    After another round of some family shots indoors, I am making some improvements. My house is pretty dark. I have tall painted (non-white) ceilings in some rooms that are 20 feet. Straight bounce flash is a pretty tough challenge. I believe that the OM-D's evaluative metering really looks for bright spots and over emphasizes them to save clipping. This became very apparent if there was a sunny window or light in the background of the frame. I changed the metering mode to center weighted and the results are much better. I can also say that the OM-D is really capable of deliver clean results even if you are a stop or so underexposed (much more so than the ep3).

    @peeeeeejay- I would recommend that you try some sort of flash modifier to "throw" the light at your subject. I have been testing out the om-d with FL600 using the Olympus flash bracket and a flashbender attached. This combo is so light and easy to use that I'm leaving the 7D/580EXII in the case. With a fast prime like the 45f1.8 you should be able to get your exposure close to perfect and use the flash to fill in the shadows.
  12. Jman

    Jman Mu-43 Veteran

    Apr 20, 2011
    Columbus, OH
    I have found flash exposure on the E-M5 to underexpose by about a stop or so. On canon (and even my Panny bodies with the same flash...I use a Metz 50), I need about +2/3 of FEC for proper exposure. On the E-M5, I need +1 2/3 to +2 for proper exposure. Luckily, the camera has up to +3, so it's mostly a non issue, but it is an odd thing.
  13. Mikefellh

    Mikefellh Mu-43 Top Veteran

    Jun 7, 2012
    Toronto, Canada
    Well, the Oly flashes have an angled flash FOOT so that it's easier to adjust settings, and so the flash doesn't bump against your head, but the flash head is still inline with the lens (at 0degrees). Howver the shoe on the camera is NOT angled...if it was any third party flash would be out of alignment!
  14. dcisive

    dcisive Mu-43 Veteran

    Feb 19, 2010
    Salt Lake City, Utah
    Real Name:
    About the ONLY thing I don't care for regarding the small supplied flash is if you are shooting directly into a area that has reflective surfaces (like a kitchen for example) you can get all kinds of erratic light reflections. But otherwise if you're just shooting in a normal environment or outside it works GREAT. I think it's highly underrated.
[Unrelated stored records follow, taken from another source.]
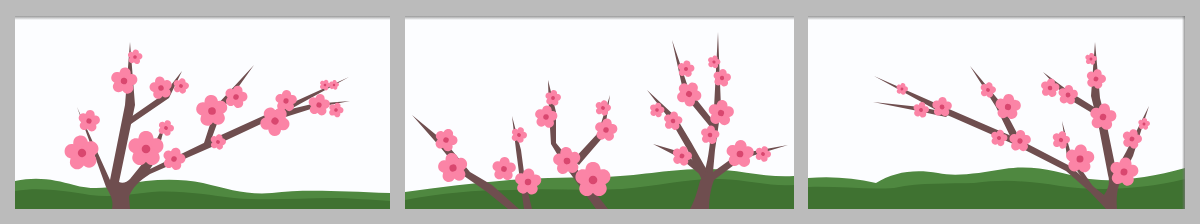
<!DOCTYPE html>
<html lang="en">
<head>
<meta charset="utf-8">
<title>Cherry blossom triptych</title>
<style>
:root{--wall:#bbbbbb;--sky:#fcfdff;--hill-back:#4f8840;--hill-front:#3f7231;--bark:#6f4e4f;--petal:#fb84a6;--heart:#d9476f;--shade:#777777}
html,body{margin:0;height:100%;overflow:hidden;background:var(--wall)}
svg{display:block;width:1200px;height:224px}
.wall{fill:var(--wall)}
.sky{fill:var(--sky)}
.hill-back{fill:var(--hill-back)}
.hill-front{fill:var(--hill-front)}
.bark{fill:var(--bark)}
.petals{fill:var(--petal)}
.heart{fill:var(--heart)}
.shade-start{stop-color:var(--shade);stop-opacity:.75}
.shade-end{stop-color:var(--shade);stop-opacity:0}
</style>
</head>
<body>
<svg viewBox="0 0 1200 224" role="img" aria-label="Three panels of blossoming cherry branches above green hills">
<defs>
<linearGradient id="top-shade" x1="0" y1="0" x2="0" y2="1"><stop class="shade-start" offset="0"/><stop class="shade-end" offset="1"/></linearGradient>
<linearGradient id="side-shade" x1="1" y1="0" x2="0" y2="0"><stop class="shade-start" offset="0"/><stop class="shade-end" offset="1"/></linearGradient>
<g id="petal"><path d="M0 0C-3 -2 -5 -4 -4 -7C-3 -11 3 -11 4 -7C5 -4 3 -2 0 0Z"/></g>
<g id="flower">
<g class="petals"><use href="#petal"/><use href="#petal" transform="rotate(72)"/><use href="#petal" transform="rotate(144)"/><use href="#petal" transform="rotate(216)"/><use href="#petal" transform="rotate(288)"/><circle r="3.5"/></g>
<circle class="heart" r="2.4"/>
</g>
<clipPath id="left-frame"><rect x="15" y="16" width="375" height="193"/></clipPath>
<clipPath id="middle-frame"><rect x="405" y="16" width="389" height="193"/></clipPath>
<clipPath id="right-frame"><rect x="808" y="16" width="377" height="193"/></clipPath>
</defs>

<rect class="wall" width="1200" height="224"/>

<g id="left-panel" clip-path="url(#left-frame)">
<rect class="sky" x="15" y="16" width="375" height="193"/>
<path class="hill-back" d="M15 181C38 176 56 180 74 185C92 190 106 188 122 185C150 179 178 178 203 183C228 189 246 195 272 193C302 189 338 191 390 193V209H15Z"/>
<path class="hill-front" d="M15 191C40 187 64 191 90 195C112 198 132 194 152 192C182 190 208 195 234 198C268 201 300 198 330 198C352 198 372 200 390 201V209H15Z"/>
<g class="bark">
<path d="M112 209C114 200 110 194 106 187L77 107L110 180L125 105L130 42L135 105L119 182C123 184 127 182 130 179L147 158L166 121L156 160L150 169L210 140L274 111L349 77L278 116L214 146L150 174C140 180 131 189 129 197L130 209Z"/>
<path d="M128 119L164 94L182 71L169 98L131 124Z"/>
<path d="M204 143L216 106L254 65L222 110L210 143Z"/>
<path d="M270 114L312 104L350 101L314 108L276 120Z"/>
</g>
<g>
<use href="#flower" transform="translate(135 57) rotate(10) scale(.75)"/>
<use href="#flower" transform="translate(124 81) rotate(8) scale(1.35)"/>
<use href="#flower" transform="translate(161 88) rotate(-10) scale(1.15)"/>
<use href="#flower" transform="translate(181 86) rotate(15) scale(.8)"/>
<use href="#flower" transform="translate(89 121) rotate(10) scale(1.1)"/>
<use href="#flower" transform="translate(82 153) rotate(-8) scale(1.75)"/>
<use href="#flower" transform="translate(166 128) rotate(20) scale(.8)"/>
<use href="#flower" transform="translate(146 149) scale(1.8)"/>
<use href="#flower" transform="translate(174 159) rotate(15) scale(1.15)"/>
<use href="#flower" transform="translate(212 111) rotate(-5) scale(1.6)"/>
<use href="#flower" transform="translate(236 97) rotate(15) scale(1.15)"/>
<use href="#flower" transform="translate(218 142) rotate(15) scale(.8)"/>
<use href="#flower" transform="translate(275 121) rotate(38) scale(1.5)"/>
<use href="#flower" transform="translate(286 101) rotate(5) scale(1.1)"/>
<use href="#flower" transform="translate(319 105) rotate(10) scale(1.1)"/>
<use href="#flower" transform="translate(336 110) rotate(20) scale(.75)"/>
<use href="#flower" transform="translate(325 85) rotate(20) scale(.55)"/>
<use href="#flower" transform="translate(334 85) rotate(10) scale(.5)"/>
</g>
<rect x="15" y="16" width="375" height="4" fill="url(#top-shade)"/>
</g>

<g id="middle-panel" clip-path="url(#middle-frame)">
<rect class="sky" x="405" y="16" width="389" height="193"/>
<path class="hill-back" d="M405 192C440 187 474 183 510 180C546 177 576 178 606 177C646 175 670 169 706 169C738 169 764 178 794 176V209H405Z"/>
<path class="hill-front" d="M405 200C442 193 474 190 512 190C548 188 586 191 622 189C658 186 688 178 720 179C750 180 772 187 794 185V209H405Z"/>
<g class="bark">
<path d="M412 115L446 143L470 172L492 185L519 209H508L487 192L464 176L441 148Z"/>
<path d="M512 116L521 150L525 180L532 209H524L520 180L516 150Z"/>
<path d="M548 80L556 112L556 143L570 160L608 209H596L562 162L551 144L549 112Z"/>
<path d="M573 160L598 133L610 95L604 136L579 165Z"/>
<path d="M690 209C696 198 698 188 700 181C705 174 708 160 710 142L714 108L718 32L721 108L715 150L713 172L738 154L788 145L742 159L714 180C711 188 709 198 709 209Z"/>
<path d="M672 40L689 90L715 123L712 129L684 95Z"/>
<path d="M647 90L676 117L691 142L708 172L702 180L686 147L671 121Z"/>
<path d="M653 144L684 153L706 171L703 177L680 158Z"/>
</g>
<g>
<use href="#flower" transform="translate(446 140) rotate(20) scale(1.15)"/>
<use href="#flower" transform="translate(453 168) rotate(-8) scale(1.5)"/>
<use href="#flower" transform="translate(504 169) rotate(5) scale(1.2)"/>
<use href="#flower" transform="translate(519 135) rotate(20) scale(.8)"/>
<use href="#flower" transform="translate(528 182) rotate(5) scale(1.35)"/>
<use href="#flower" transform="translate(553 98) rotate(10) scale(.8)"/>
<use href="#flower" transform="translate(546 117) rotate(8) scale(1.15)"/>
<use href="#flower" transform="translate(567 161) rotate(-6) scale(1.4)"/>
<use href="#flower" transform="translate(593 180) scale(1.8)"/>
<use href="#flower" transform="translate(603 108) rotate(15) scale(.8)"/>
<use href="#flower" transform="translate(606 130) rotate(8) scale(1.15)"/>
<use href="#flower" transform="translate(686 69) rotate(10) scale(.85)"/>
<use href="#flower" transform="translate(689 94) rotate(30) scale(1.25)"/>
<use href="#flower" transform="translate(714 62) rotate(15) scale(.65)"/>
<use href="#flower" transform="translate(722 78) rotate(10) scale(.9)"/>
<use href="#flower" transform="translate(721 113) rotate(8) scale(1.3)"/>
<use href="#flower" transform="translate(710 135) rotate(10) scale(.95)"/>
<use href="#flower" transform="translate(657 110) rotate(15) scale(.75)"/>
<use href="#flower" transform="translate(673 121) rotate(10) scale(.95)"/>
<use href="#flower" transform="translate(682 156) rotate(15) scale(1)"/>
<use href="#flower" transform="translate(740 154) rotate(5) scale(1.4)"/>
<use href="#flower" transform="translate(763 154) rotate(20) scale(.8)"/>
</g>
<rect x="405" y="16" width="389" height="4" fill="url(#top-shade)"/>
</g>

<g id="right-panel" clip-path="url(#right-frame)">
<rect class="sky" x="808" y="16" width="377" height="193"/>
<path class="hill-back" d="M808 178C832 176 854 178 876 183C894 172 914 169 938 173C956 177 980 173 1004 169C1036 164 1060 173 1084 178C1108 183 1146 179 1185 168V209H808Z"/>
<path class="hill-front" d="M808 187C840 186 866 190 894 188C922 182 948 184 974 183C1004 179 1030 181 1060 186C1096 191 1140 190 1185 179V209H808Z"/>
<g class="bark">
<path d="M874 76L942 106L1016 138L1070 166L1094 187L1104 195C1109 188 1110 181 1108 175L1099 128L1091 96L1095 42L1100 98L1107 126L1116 170L1126 152L1149 106L1133 156L1120 182C1117 190 1116 199 1117 209H1106L1090 192L1066 171L1011 143L938 111Z"/>
<path d="M873 102L920 107L950 113L946 117L918 111Z"/>
<path d="M970 66L1001 103L1019 137L1012 140L996 107Z"/>
<path d="M1043 72L1070 92L1102 112L1102 119L1067 98Z"/>
<path d="M1062 121L1071 154L1094 188L1088 186L1067 157Z"/>
</g>
<g>
<use href="#flower" transform="translate(902 89) rotate(15) scale(.6)"/>
<use href="#flower" transform="translate(921 110) rotate(12) scale(.8)"/>
<use href="#flower" transform="translate(942 107) rotate(5) scale(1)"/>
<use href="#flower" transform="translate(988 90) rotate(15) scale(.8)"/>
<use href="#flower" transform="translate(1008 107) rotate(5) scale(1.3)"/>
<use href="#flower" transform="translate(999 138) rotate(15) scale(.85)"/>
<use href="#flower" transform="translate(1020 141) rotate(5) scale(1.1)"/>
<use href="#flower" transform="translate(1091 59) rotate(10) scale(.6)"/>
<use href="#flower" transform="translate(1096 79) rotate(15) scale(1)"/>
<use href="#flower" transform="translate(1050 88) rotate(10) scale(.95)"/>
<use href="#flower" transform="translate(1068 95) rotate(8) scale(1)"/>
<use href="#flower" transform="translate(1103 117) rotate(10) scale(1.35)"/>
<use href="#flower" transform="translate(1061 140) rotate(15) scale(.9)"/>
<use href="#flower" transform="translate(1080 159) rotate(5) scale(1.45)"/>
<use href="#flower" transform="translate(1124 172) rotate(10) scale(1.45)"/>
<use href="#flower" transform="translate(1132 139) rotate(15) scale(1)"/>
<use href="#flower" transform="translate(1144 124) rotate(10) scale(.6)"/>
</g>
<rect x="808" y="16" width="377" height="4" fill="url(#top-shade)"/>
<rect x="1182" y="16" width="3" height="193" fill="url(#side-shade)"/>
</g>
</svg>
</body>
</html>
As for the FL-600R which I also got with the OMD, It is a highly capable flash. Like ALL flash units (except Nikon which are automatically perfect without effort) you have a "getting to know you" stage. The nuances and subtleties of their operation need to be messaged. I spent a night with it working through it's quirks and now have a lot of respect for it. Plenty of power on tap for proper exposures. What surprised me was how little an improvement modifiers have as they are not quite as needed as I've found in the past. I suggest just working with it and making all kinds of adjustments to figure out what works and in which situation. It's a great flash to be sure.
  15. peeeeeejay

    peeeeeejay New to Mu-43

    Jun 5, 2012

    yep that's what i did actually. am using a spectralight modifier. The white bounce card built in the flash is so small and is close to useless. :p